- The hybrid instrument (the combination of the host contract/agreement with the conversion feature) is not remeasured at fair value under otherwise applicable U.S. generally accepted accounting principles (GAAP), with changes in fair value reported in earnings as they occur.
- A separate instrument with the same terms as the embedded derivative would, pursuant to Section 815-10-15, be a derivative instrument subject to the requirements of this Subtopic. (The initial net investment for the hybrid instrument shall not be considered to be the initial net investment for the embedded derivative.)
The nature of the host instrument and the conversion feature should then be evaluated to determine if they are more akin to debt or equity. They are not clearly and closely related if the host instrument is more akin to debt and conversion feature is more akin to equity, and vice versa.
Generally, the shares underlying the conversion feature must be readily convertible to cash for the embedded conversion option to be considered a derivative. There is a scope exception: If the contract issued or held by the reporting entity is both indexed to the reporting entity's own stock and classified in stockholder's equity in its statement of financial position.
Cash Conversion Feature
Reporting entities must then determine whether the conversion option qualifies as a cash conversion feature under ASC Topic 470. A cash conversion feature is one that allows the investor to convert the debt instrument into cash rather than shares at the fair value of the shares, rather than the principal amount of the debt. If a cash conversion option exists (in whole or part), entities will separate the instrument into a debt component (measured at fair value) and an equity component (difference between the proceeds and the fair value debt component).
Accounting for Debt Conversion Features When ASC Topic 815 Does Not Apply
If the reporting entity determines that the instrument does not qualify for accounting as a derivative instrument ASC Topic 815, it then determines whether the conversion option qualifies as a beneficial conversion feature under ASC Topic 470. A beneficial conversion feature is a nondetachable conversion feature that is in the money at the commitment date.
Beneficial conversion features should be recognized separately by allocating a portion of proceeds equal to the intrinsic value of the feature to additional paid-in capital. The effective conversion price should be used to compute the intrinsic value. A beneficial conversion feature's effective conversion price is based on the proceeds received for or allocated to the convertible instrument. Intrinsic value determination follows a three step process:
- Allocate the proceeds received to the convertible instrument and any other detachable instruments included in the exchange on a relative fair value basis,
- Apply the guidance in paragraph ASC 470-20-25-4 to the amount allocated to the convertible instrument, and then
- Calculate the effective conversion price and use the effective conversion price to measure the intrinsic value, if any, of the embedded conversion option.
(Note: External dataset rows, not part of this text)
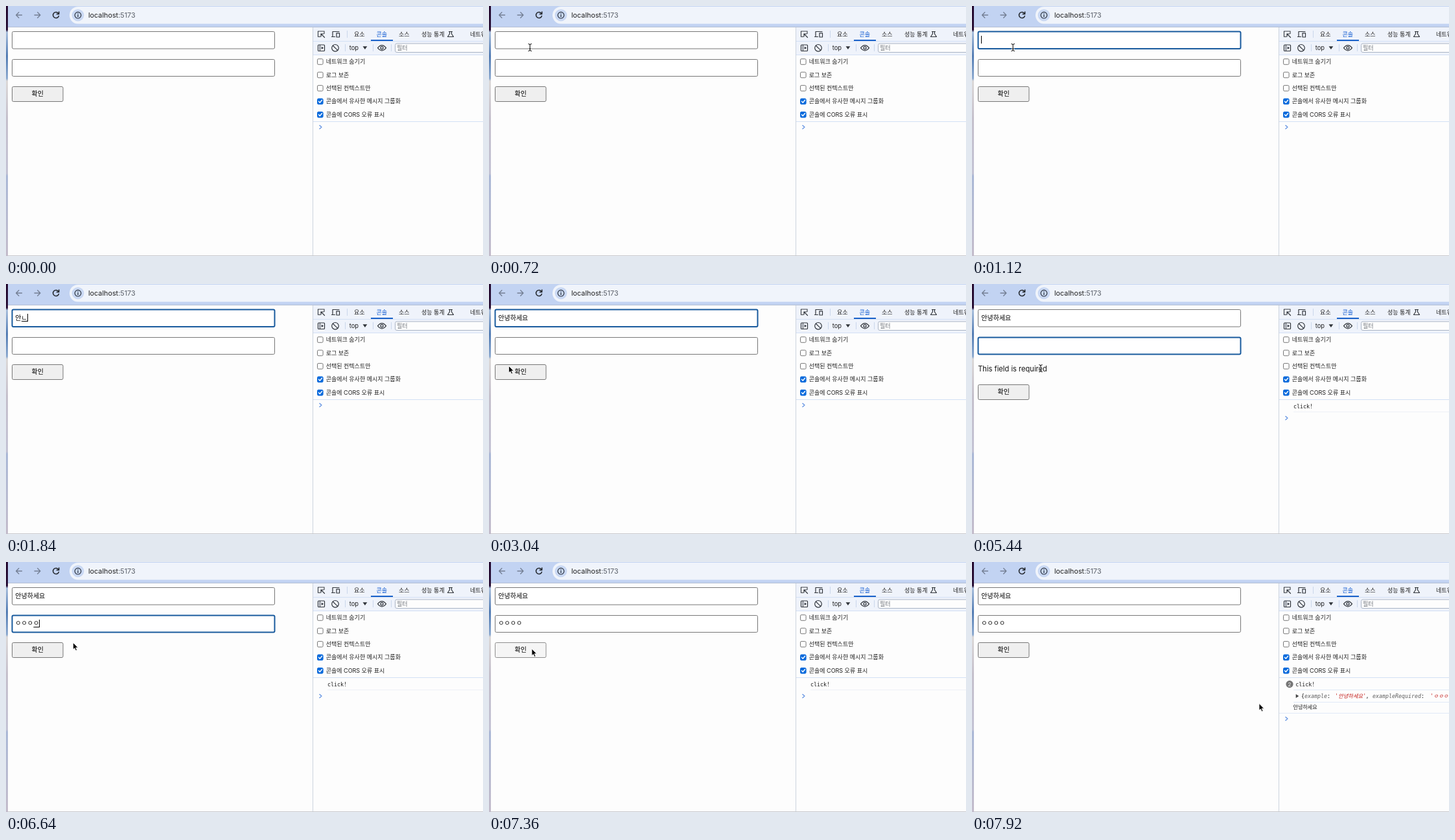
An HTML page that plays this animation: 736 px wide and 386 px high, repeating every 8 s.

```html
<!DOCTYPE html>
<html lang="ko">
<head>
<meta charset="utf-8">
<title>Form validation</title>
<style>
html, body { margin: 0; width: 100%; height: 100%; overflow: hidden; background: #fdfdfd; }
svg { display: block; width: 736px; height: 386px; }
text { font: 9px Inter, "Noto Sans CJK KR", "Noto Sans CJK", sans-serif; fill: #1f1f1f; white-space: pre; }
.field text, .button text { font-size: 10px; fill: #000; }
.field rect { fill: #fff; stroke: #767676; }
.field.focus rect { stroke: #185a9d; stroke-width: 2; }
.button rect { fill: #efefef; stroke: #767676; }
.button.down rect { fill: #f5f5f5; stroke: #8d8d8d; }
.mono, .mono tspan { font: 8.3px "DejaVu Sans Mono", "Noto Sans CJK KR", "Noto Sans CJK", monospace; }
.mono .key { font-style: italic; fill: #5f5f5f; }
.mono .str { font-style: italic; fill: #c5221f; }
.line { fill: none; stroke-linecap: round; stroke-linejoin: round; }
.dark { stroke: #30343a; stroke-width: 1.2; }
</style>
</head>
<body>
<svg viewBox="0 0 736 386">
  <defs>
    <linearGradient id="desk" x2="0" y2="1">
      <stop offset="0" stop-color="#24092f"/>
      <stop offset=".095" stop-color="#2a1238"/>
      <stop offset=".105" stop-color="#a9bfdc"/>
      <stop offset=".2" stop-color="#547db4"/>
      <stop offset=".29" stop-color="#8eabd0"/>
      <stop offset=".3" stop-color="#dcd9d8"/>
      <stop offset=".45" stop-color="#c5c0cc"/>
      <stop offset=".67" stop-color="#c3c2d4"/>
      <stop offset=".68" stop-color="#aab8d6"/>
      <stop offset=".8" stop-color="#b4bad2"/>
      <stop offset="1" stop-color="#c4bccb"/>
    </linearGradient>
  </defs>
  <rect width="736" height="386" fill="#fdfdfd"/>
  <rect width="3" height="386" fill="url(#desk)"/>

  <g id="browser">
    <rect x="3" width="733" height="32.5" fill="#c2d3f2"/>
    <path d="M3 32.5H736" stroke="#b3bfd4"/>
    <rect x="98" y="1" width="660" height="26.5" rx="13.2" fill="#f0f4fb"/>
    <g class="line" stroke="#747f94" stroke-width="1.3">
      <path d="M24.5 14H15.7M19.8 9.8L15.6 14L19.8 18.2"/>
      <path d="M44 14H52.8M48.7 9.8L52.9 14L48.7 18.2"/>
    </g>
    <path class="line" d="M80.7 11.3A4.5 4.5 0 1 0 81.4 15.4M81.7 9V12.4H78.3" stroke="#22262c" stroke-width="1.5"/>
    <circle cx="111" cy="14.2" r="9.3" fill="#c9d8f3"/>
    <circle cx="111" cy="14.2" r="4.8" fill="none" stroke="#2c3440" stroke-width="1.2"/>
    <path d="M111 13.5V17M111 11.2V12.4" stroke="#2c3440" stroke-width="1.3"/>
    <text x="127" y="18" style="font-size:10.8px">localhost<tspan fill="#5a5f68">:5173</tspan></text>
  </g>

  <g id="tools">
    <rect x="473" y="33" width="263" height="42" fill="#eff3fb"/>
    <path d="M473 54.5H736M473 75.5H736M473 178.5H736" stroke="#d3e0f5"/>
    <path d="M473.5 33V386" stroke="#ccd4df"/>
    <path d="M526.5 38V49M523.5 59V70M566.5 59V70M594.5 59V70" stroke="#cad6eb"/>
    <path class="line dark" d="M485 47.5H481.5V39H491V42.5" stroke-dasharray="1.5 1.1"/>
    <path class="line dark" d="M491.5 48.5L486 43M486 47V43H490"/>
    <path class="line dark" d="M504 46.5V39.5H514M502.5 47.5H507.5M510 41.8H514.5V48H510Z"/>
    <rect class="line dark" x="481.5" y="60" width="10" height="9.5" rx="1"/>
    <path d="M484.4 60V69.5" stroke="#30343a"/>
    <path d="M486.7 62.5L490 64.8L486.7 67Z" fill="#30343a"/>
    <circle class="line dark" cx="508" cy="64.8" r="5.3"/>
    <path class="line dark" d="M504.4 61.2L511.7 68.4"/>
    <path d="M550.5 62.3H557.3L553.9 67Z" fill="#30343a"/>
    <path class="line dark" d="M573.5 64.7Q580 56.5 586.5 64.7Q580 73 573.5 64.7Z"/>
    <circle class="line dark" cx="580" cy="64.7" r="2"/>
    <path class="line dark" d="M683.5 39.5H688.5M684.5 39.5V43L681.5 47.5H690.5L687.5 43V39.5"/>
    <rect x="600.5" y="58" width="150" height="13.5" rx="2.5" fill="#fdfdfd" stroke="#aab4c4"/>
    <path d="M563 53H597" stroke="#1a62c9" stroke-width="2"/>
    <text x="537" y="46.8">요소</text>
    <text x="571.5" y="46.8" style="fill:#0b57d0">콘솔</text>
    <text x="606" y="46.8">소스</text>
    <text x="641" y="46.8">성능 통계</text>
    <text x="716" y="46.8">네트워크</text>
    <text x="529.7" y="68" style="font-size:9.4px">top</text>
    <text x="603" y="68" style="fill:#70757c">필터</text>
    <g id="options"></g>
  </g>

  <g id="log1">
    <path d="M496 197.5H736" stroke="#edf1f7"/>
    <text id="click" class="mono" y="191.7">click!</text>
  </g>
  <g id="log2">
    <path d="M496 197.5H736M496 216.5H736M474 233.5H736" stroke="#e0e9f7"/>
    <circle cx="490" cy="188.6" r="5.6" fill="#757575"/>
    <text x="490" y="191.6" text-anchor="middle" style="font-size:8px;fill:#fff">2</text>
    <path d="M499.7 204L504.3 207L499.7 210Z" fill="#444"/>
    <text class="mono" y="209.8"><tspan x="508">{</tspan><tspan class="key" x="513">example</tspan><tspan x="548">: </tspan><tspan class="str" x="560">'안녕하세요'</tspan><tspan x="607.5">,</tspan><tspan class="key" x="618">exampleRequired</tspan><tspan x="693">:</tspan><tspan class="str" x="707">'ㅇㅇㅇㅇ'</tspan></text>
    <text x="495.5" y="227.3" style="font-size:8.1px">안녕하세요</text>
  </g>
  <path id="prompt" class="line" d="M483.8 -2.7L487 0L483.8 2.7" stroke="#5b8de0" stroke-width="1.2"/>

  <g class="field">
    <rect x="9.5" y="39.5" width="405" height="26.5" rx="2"/>
    <text x="14.3" y="55.6"></text>
    <path stroke="#000"/>
  </g>
  <g class="field">
    <rect x="9.5" y="82.5" width="405" height="26" rx="2"/>
    <text x="14.3" y="98.4"></text>
    <path stroke="#000"/>
  </g>
  <text id="error" x="9.2" y="135.4" style="font-size:11.1px;fill:#111">This field is required</text>
  <g class="button" id="button">
    <rect x="9.5" y="124.5" width="78.5" height="23" rx="2"/>
    <text x="48.7" y="139.2" text-anchor="middle">확인</text>
  </g>
  <path d="M3 385.5H736" stroke="#c8c8cc"/>

  <path id="arrow" d="M0 0V10.6L2.4 8.4L4.2 12.4L6 11.6L4.3 7.7H7.6Z" fill="#000" stroke="#fff" stroke-width=".8"/>
  <g id="beam" class="line">
    <path d="M-2.3 -5.5Q0 -5.5 0 -4Q0 -5.5 2.3 -5.5M0 -4V4M-2.3 5.5Q0 5.5 0 4Q0 5.5 2.3 5.5M-1.2 2H1.2" stroke="#fff" stroke-width="2.2"/>
    <path d="M-2.3 -5.5Q0 -5.5 0 -4Q0 -5.5 2.3 -5.5M0 -4V4M-2.3 5.5Q0 5.5 0 4Q0 5.5 2.3 5.5M-1.2 2H1.2" stroke="#000"/>
  </g>
</svg>
<script>
const LOOP = 8000, STEP = 80, BLINK = 500, ADVANCE = 9.2;
const FOCUS = 960, CLICK = 3480, VALID = 5840, PRESS = 7360, SUBMIT = 7520;

// Each entry: time, text in the field, whether the last letter is being composed
const typing = [
  [[FOCUS, "", 0], [1440, "ㅇ", 1], [1520, "아", 1], [1680, "안", 1], [1800, "안ㄴ", 1],
   [1880, "안녀", 1], [1960, "안녕", 1], [2000, "안녕ㅎ", 1], [2040, "안녕하", 1],
   [2080, "안녕핫", 1], [2120, "안녕하세", 1], [2160, "안녕하셍", 1], [2200, "안녕하세요", 1],
   [2220, "안녕하세요", 0]],
  [[CLICK, "", 0], [VALID, "ㅇ", 1], [6000, "ㅇㅇ", 1], [6240, "ㅇㅇㅇ", 1],
   [6480, "ㅇㅇㅇㅇ", 1], [PRESS, "ㅇㅇㅇㅇ", 0]]
];

// Pointer strokes: start, end, from, to; the pointer rests until the next one
const strokes = [
  [80, 640, [1, 190], [63.2, 64]],
  [3040, 3360, [30.5, 126.5], [36.3, 138]],
  [4720, 5520, [36.3, 138], [108, 130]],
  [6640, 7040, [103.5, 124.5], [66, 134]],
  [7520, 7920, [66, 134], [443, 218.5]]
];
const hidden = [[0, 80], [1440, 3040], [VALID, 6640]];

const $ = id => document.getElementById(id);
const show = (el, on) => el.style.display = on ? "" : "none";
const within = (t, [a, b]) => t >= a && t < b;
const ease = p => p * p * (3 - 2 * p);
const fields = [...document.querySelectorAll(".field")];

const options = ["네트워크 숨기기", "로그 보존", "선택된 컨텍스트만", "콘솔에서 유사한 메시지 그룹화", "콘솔에 CORS 오류 표시"];
$("options").innerHTML = options.map((label, i) => {
  const y = 86 + i * 20.45, on = i > 2;
  return `<rect x="480.5" y="${y - 4.3}" width="8.6" height="8.6" rx="1.6"
      fill="${on ? "#0b6bdc" : "#fff"}" stroke="${on ? "#0b6bdc" : "#767676"}"/>
    ${on ? `<path class="line" d="M482.5 ${y}l1.8 1.9l3.2 -4" stroke="#fff" stroke-width="1.4"/>` : ""}
    <text x="493.7" y="${y + 3.1}">${label}</text>`;
}).join("");

function drawField(i, t, focused) {
  const [box, label, marks] = fields[i].children;
  const [since, text, composing] = typing[i].findLast(k => k[0] <= t) || [0, "", 0];
  const end = 14.8 + text.length * ADVANCE, top = i ? 89 : 46;
  const caret = focused && Math.floor((t - since) / BLINK) % 2 === 0;
  fields[i].classList.toggle("focus", focused);
  label.textContent = text;
  marks.setAttribute("d",
    (caret ? `M${Math.floor(end) + .5} ${top}v12` : "") +
    (composing ? `M${end - ADVANCE} ${top + 11.5}h${ADVANCE}` : "") || "M0 0");
}

function drawPointer(t, error) {
  const [a, b, from, to] = strokes.findLast(s => s[0] <= t) || strokes[0];
  const p = ease(Math.min(1, Math.max(0, (t - a) / (b - a))));
  const [x, y] = from.map((v, i) => v + (to[i] - v) * p);
  const overField = x > 9 && x < 415 && (within(y, [39, 67]) || within(y, [82, 109]));
  const overText = error && x > 9 && x < 117 && within(y, [124, 140]);
  const visible = !hidden.some(h => within(t, h)), text = overField || overText;
  show($("beam"), visible && text);
  show($("arrow"), visible && !text);
  $(text ? "beam" : "arrow").setAttribute("transform", `translate(${x} ${y})`);
}

function draw(time) {
  const t = Math.floor(time % LOOP / STEP) * STEP;
  const error = within(t, [CLICK, VALID]), sent = t >= SUBMIT;
  drawField(0, t, within(t, [FOCUS, CLICK]));
  drawField(1, t, within(t, [CLICK, PRESS]));
  show($("error"), error);
  $("button").setAttribute("transform", `translate(0 ${error ? 31 : 0})`);
  $("button").classList.toggle("down", within(t, [3400, CLICK]) || within(t, [PRESS, SUBMIT]));
  show($("log1"), t >= CLICK);
  show($("log2"), sent);
  $("click").setAttribute("x", sent ? 499.3 : 496);
  $("prompt").setAttribute("transform", `translate(0 ${sent ? 242 : t >= CLICK ? 207 : 187})`);
  drawPointer(t, error);
}

function tick() {
  draw(performance.now());
  requestAnimationFrame(tick);
}
tick();
</script>
</body>
</html>
```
Intrinsic value should be calculated at the commitment date as the difference between the conversion price and the fair value of the common stock/securities into which the security is convertible, multiplied by the number of shares into which the security is convertible.
Seek the Help of a Professional
Accounting for instruments with both debt and equity can be complex. An accountant experienced with the reporting requirements under ASC Topics 470, 480 and 815 may be able to help you navigate the correct accounting path for your instruments.
For specific comments, questions or concerns about debt and equity transactions, please contact Christine McAlarney or Mike Loritz of MHM's Professional Standards Group. Christine can be reached at email@example.com or 727.572.1400. Mike can be reached at firstname.lastname@example.org or 816.945.5611.
Published on May 16, 2017